## What to work on
Which lines have the string "padding"? Copy all of them from the entries below.
· · ·
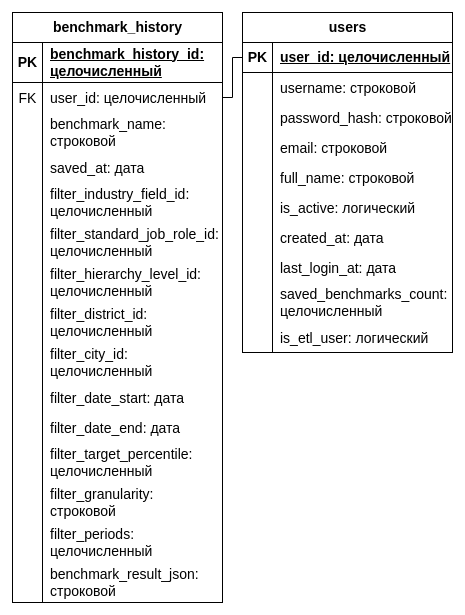
<!DOCTYPE html>
<html lang="ru">
<head>
<meta charset="utf-8">
<title>benchmark_history / users</title>
<style>
:root { --ink: #000; --paper: #fff; }
* { box-sizing: border-box; margin: 0; padding: 0; }
html, body { width: 465px; height: 615px; overflow: hidden; background: var(--paper); }
.diagram {
  position: relative; width: 465px; height: 615px; overflow: hidden;
  color: var(--ink); font: 14px/17px "Liberation Sans", Arial, sans-serif;
}
.entity {
  position: absolute; top: 12px; width: 211px;
  border: solid var(--ink); border-width: 1px 1px 0;
}
.history { left: 12px; }
.users { left: 242px; }
.entity h2 {
  height: 30px; border-bottom: 1px solid var(--ink);
  font-size: 14px; line-height: 29px; text-align: center;
}
.fields { list-style: none; border-bottom: 1px solid var(--ink); }
.field { display: grid; grid-template-columns: 30px 1fr; height: 30px; white-space: nowrap; }
.field.tall { height: 40px; }
.field:last-child { margin-bottom: -1px; }
.key {
  display: flex; align-items: center; justify-content: center;
  border-right: 1px solid var(--ink);
}
.name { align-self: center; padding-left: 7px; }
.primary { border-bottom: 1px solid var(--ink); font-weight: bold; }
.primary .name { text-decoration: underline; }
.relation { position: absolute; inset: 0; fill: none; stroke: var(--ink); }
</style>
</head>
<body>
<main class="diagram">
  <section class="entity history">
    <h2>benchmark_history</h2>
    <ul class="fields">
      <li class="field tall primary"><span class="key">PK</span><span class="name">benchmark_history_id:<br>целочисленный</span></li>
      <li class="field"><span class="key">FK</span><span class="name">user_id: целочисленный</span></li>
      <li class="field tall"><span class="key"></span><span class="name">benchmark_name:<br>строковой</span></li>
      <li class="field"><span class="key"></span><span class="name">saved_at: дата</span></li>
      <li class="field tall"><span class="key"></span><span class="name">filter_industry_field_id:<br>целочисленный</span></li>
      <li class="field tall"><span class="key"></span><span class="name">filter_standard_job_role_id:<br>целочисленный</span></li>
      <li class="field tall"><span class="key"></span><span class="name">filter_hierarchy_level_id:<br>целочисленный</span></li>
      <li class="field tall"><span class="key"></span><span class="name">filter_district_id:<br>целочисленный</span></li>
      <li class="field tall"><span class="key"></span><span class="name">filter_city_id:<br>целочисленный</span></li>
      <li class="field"><span class="key"></span><span class="name">filter_date_start: дата</span></li>
      <li class="field"><span class="key"></span><span class="name">filter_date_end: дата</span></li>
      <li class="field tall"><span class="key"></span><span class="name">filter_target_percentile:<br>целочисленный</span></li>
      <li class="field tall"><span class="key"></span><span class="name">filter_granularity:<br>строковой</span></li>
      <li class="field tall"><span class="key"></span><span class="name">filter_periods:<br>целочисленный</span></li>
      <li class="field tall"><span class="key"></span><span class="name">benchmark_result_json:<br>строковой</span></li>
    </ul>
  </section>

  <section class="entity users">
    <h2>users</h2>
    <ul class="fields">
      <li class="field primary"><span class="key">PK</span><span class="name">user_id: целочисленный</span></li>
      <li class="field"><span class="key"></span><span class="name">username: строковой</span></li>
      <li class="field"><span class="key"></span><span class="name">password_hash: строковой</span></li>
      <li class="field"><span class="key"></span><span class="name">email: строковой</span></li>
      <li class="field"><span class="key"></span><span class="name">full_name: строковой</span></li>
      <li class="field"><span class="key"></span><span class="name">is_active: логический</span></li>
      <li class="field"><span class="key"></span><span class="name">created_at: дата</span></li>
      <li class="field"><span class="key"></span><span class="name">last_login_at: дата</span></li>
      <li class="field tall"><span class="key"></span><span class="name">saved_benchmarks_count:<br>целочисленный</span></li>
      <li class="field"><span class="key"></span><span class="name">is_etl_user: логический</span></li>
    </ul>
  </section>

  <svg class="relation" width="465" height="615" viewBox="0 0 465 615" aria-hidden="true">
    <path d="M222 97.5H232.5V57.5H243"/>
  </svg>
</main>
</body>
</html>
· · ·
## Exercise response
* { box-sizing: border-box; margin: 0; padding: 0; }
.name { align-self: center; padding-left: 7px; }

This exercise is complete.